Chester County is one of Pennsylvania's three original counties. The county has over 500,000 residents and has a rich history regarding the state's contribution to the Revolutionary War. The county's courthouse is located in West Chester. The court, known as the County Court of Common Pleas, is split into four administrative divisions: the civil court administration, the criminal court administration, the family court administration and the orphans court administration. There are 17 judges in total, with 13 operating full time and 4 senior judges. The family court administration handles cases of child and spousal support, custody filing, divorce filing, protection from abuse, and equitable distribution.
What To Expect In Court
The custody process in Chester County's court follows a few a steps. First and foremost, a custody complaint must be filed with the court. Complaints can be filed for either modification of a prior custody agreement, or to obtain a new custody agreement. Your attorney will be able to help you with the filing. In any matters of family law, it is best to have an attorney in your corner as early as possible, as an attorney can be helpful both in and out of the courtroom. After a filing, parents are required to attend a parenting class at the court.
The next step in the custody process is a court mandated mediation session, with a court appointed and approved individual acting as mediator. Attorneys may not attend this meeting, though you may want an attorney's coaching prior to the meeting. The purpose of mediation is to encourage parents to reach an agreeable custody order amicably.
If the mediation fails, a custody conciliation will occur. The conciliation is decided upon by a Conciliator, a court appointed individual who acts somewhat like a judge. Your attorney and the opposing party's attorney can attend this. The conciliation conference is intended to act somewhat similar to the mediation process. The child may also be interviewed by the Conciliator. Conciliation often begins simply with counsel from both sides discussing the matter with the Conciliator, and the parents will eventually participate as necessary. If an agreement is reached, a temporary custody order will be prepared and sent for a judge to sign.
For a case to proceed to a custody hearing, all requirements of the Conciliation and Mediation stages must have been met, and the case cannot have settled. Prior to a trial you and your attorney must file a Certificate of Readiness and a Pre-trial statement. Your attorney can assist you with this filing.
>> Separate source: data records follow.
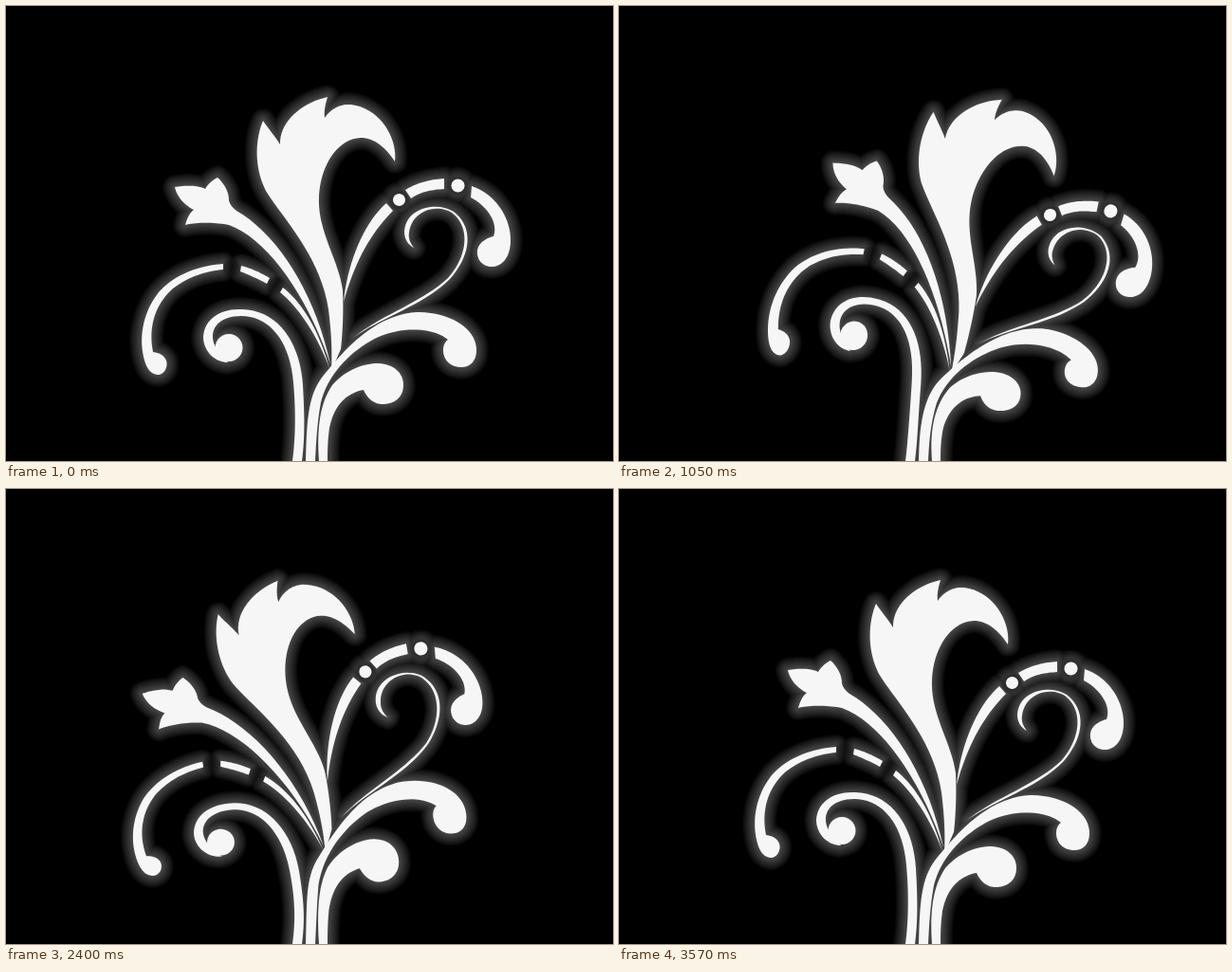
An HTML page with a canvas that plays this animation: 640x480 px, repeating every 3.6 s.

```html
<!DOCTYPE html>
<html lang="en">
<head>
<meta charset="utf-8">
<title>Swaying floral ornament</title>
<style>
  html, body { margin: 0; width: 100%; height: 100%; overflow: hidden; background: #000; }
  canvas { display: block; }
</style>
</head>
<body>
<canvas id="stage" width="640" height="480"></canvas>
<script>
const ctx = document.getElementById('stage').getContext('2d');
const LOOP = 3600, STEP = 30, GROUND = 480;
const shapes = [];

// Flattens an absolute M/L/C outline into points that can be bent.
function outline(d) {
  const points = [];
  for (const [, cmd, args] of d.matchAll(/([MLC])([^MLCZ]*)/g)) {
    const n = args.trim().split(/[\s,]+/).map(Number);
    if (cmd !== 'C') { points.push(n); continue; }
    const p = points[points.length - 1];
    for (let i = 1; i <= 18; i++) {
      const t = i / 18, u = 1 - t;
      points.push([0, 1].map(k =>
        u * u * u * p[k] + 3 * u * u * t * n[k] + 3 * u * t * t * n[k + 2] + t * t * t * n[k + 4]));
    }
  }
  shapes.push(points);
}

function disc(x, y, r) {
  const points = [];
  for (let i = 0; i < 28; i++) {
    const a = i * Math.PI / 14;
    points.push([x + r * Math.cos(a), y + r * Math.sin(a)]);
  }
  shapes.push(points);
}

// Central leaf
outline(`M271 121 C262 142 262 172 274 195 C290 222 331 262 340 320 C343 345 344 362 343 385
  L353 362 C355 345 356 320 355 300 C350 265 328 238 330 200 C332 167 350 140 374 139
  C390 139 402 152 410 164 C413 140 395 108 364 104 C352 103 342 109 336 118
  C335 110 337 103 339 96 C312 102 288 122 289 146 C284 138 277 130 271 121Z`);

// Small flower
outline(`M178 191 C190 189 202 189 210 193 C213 188 217 184 223 181 C230 187 235 196 235 205
  C236 209 238 212 243 216 C285 240 325 300 342 378 C319 309 277 246 235 231
  C220 228 200 228 189 231 C191 224 193 219 198 215 C188 210 180 201 178 191Z`);

// Left arc: bud, dash, stalk
outline(`M229 272 C200 274 176 285 161 302 C145 322 140 348 145 370 C148 383 153 389 161 389
  C167 388 171 381 169 374 C166 367 160 366 155 365 C149 335 160 312 176 298
  C193 285 210 280 229 278Z`);
outline('M248 274 C259 277 268 281 278 287 L275 293 C266 288 257 284 247 280Z');
outline('M292 297 C312 313 329 340 341 382 C330 352 311 320 289 302Z');

// Left curl
outline(`M302 480 C306 450 305 420 303 397 C299 352 277 327 248 327 C223 327 211 343 222 362
  L234 376 C220 376 208 364 208 349 C209 331 225 319 249 320 C287 321 310 355 313 400
  C315 435 315 457 312 480Z`);
disc(235, 360.5, 14.5);

// Right arc: stalk, dots, dash, drop
outline('M356 312 C360 270 378 228 401 208 L408 216 C386 238 368 268 356 312Z');
disc(414.5, 204.5, 6.5);
outline('M421 194 C434 186 448 183 462 182 L462 193 C448 194 437 196 427 203Z');
disc(476.5, 189.5, 7);
outline(`M491 190 C515 198 532 222 532 247 C532 265 523 275 512 275 C502 275 496 267 497 258
  C498 250 506 245 514 243 C519 230 509 212 490 202Z`);

// Thin spiral
outline(`M366 350 C398 327 440 316 468 288 C491 262 493 233 472 217 C452 205 421 214 420 238
  C420 246 424 252 430 255 C426 250 424 245 425 239 C427 218 452 207 470 218
  C489 232 488 262 466 287 C438 313 397 325 366 350Z`);

// Lower right branches
outline(`M316 480 C317 440 318 412 333 392 C344 378 362 356 384 341 C400 330 418 323 436 323
  C472 324 496 342 496 363 C496 374 490 381 480 381 C468 381 461 373 461 363
  C461 358 463 354 466 352 C450 339 419 338 393 349 C367 361 340 386 332 418
  C328 440 327 460 326 480Z`);
outline(`M330 480 C327 440 333 416 344 400 C356 386 374 377 393 377 C410 378 419 388 419 400
  C419 413 409 420 397 420 C388 420 381 414 377 405 C360 408 346 420 341 445
  C339 460 339 470 339 480Z`);

const gaps = [[414.5, 204.5], [476.5, 189.5], [238, 277], [284, 295]];

function swayAt(t) {
  const phase = t < 1800 ? Math.PI * t / 1800 : Math.PI * (1 + Math.min(1, (t - 1800) / 1770));
  return Math.sin(phase) - 0.045 * Math.sin(3 * phase);
}

// Bends a point around the stem; the angle grows with height and levels off.
function bend([x, y], s) {
  const h = Math.max(0, GROUND - y), rise = h / 60;
  const side = x - (323 + h * 0.03), angle = 0.208 * rise * rise / (1 + rise * rise);
  return [
    x + s * 0.208 * (h - 60 * Math.atan(rise)) + s * s * (h * h / 55000 - 0.5 * angle * angle * side),
    y + s * 0.88 * angle * side + s * s * h / 190
  ];
}

function trace(points) {
  const path = new Path2D();
  points.forEach(([x, y]) => path.lineTo(x, y));
  path.closePath();
  return path;
}

function draw(s) {
  ctx.fillStyle = '#000';
  ctx.fillRect(0, 0, 640, 480);
  const paths = shapes.map(points => trace(points.map(p => bend(p, s))));
  const all = new Path2D();
  paths.forEach(p => all.addPath(p));

  ctx.lineJoin = 'round';
  for (let r = 13; r >= 1; r--) {
    const level = Math.round(74 * Math.pow(1 - r / 14, 0.85));
    ctx.strokeStyle = `rgb(${level},${level},${level})`;
    ctx.lineWidth = 2 * r;
    ctx.stroke(all);
  }

  for (const gap of gaps) {
    const [x, y] = bend(gap, s), r = 12;
    const shade = ctx.createRadialGradient(x, y, 0, x, y, r);
    shade.addColorStop(0, 'rgba(0,0,0,0.45)');
    shade.addColorStop(0.6, 'rgba(0,0,0,0.35)');
    shade.addColorStop(1, 'rgba(0,0,0,0)');
    ctx.fillStyle = shade;
    ctx.fillRect(x - r, y - r, 2 * r, 2 * r);
  }

  ctx.fillStyle = '#f6f6f6';
  paths.forEach(p => ctx.fill(p));
}

const start = performance.now();
function frame() {
  const t = (performance.now() - start) % LOOP;
  draw(swayAt(Math.floor(t / STEP) * STEP));
  requestAnimationFrame(frame);
}
frame();
</script>
</body>
</html>
```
Hearings will be decided by a judge, who will make a decision based upon what is deemed to be best for the child, based upon evidence introduced at a hearing.
If you or a loved one is currently engaged in matters of Family, contact attorney Joseph D. Lento today.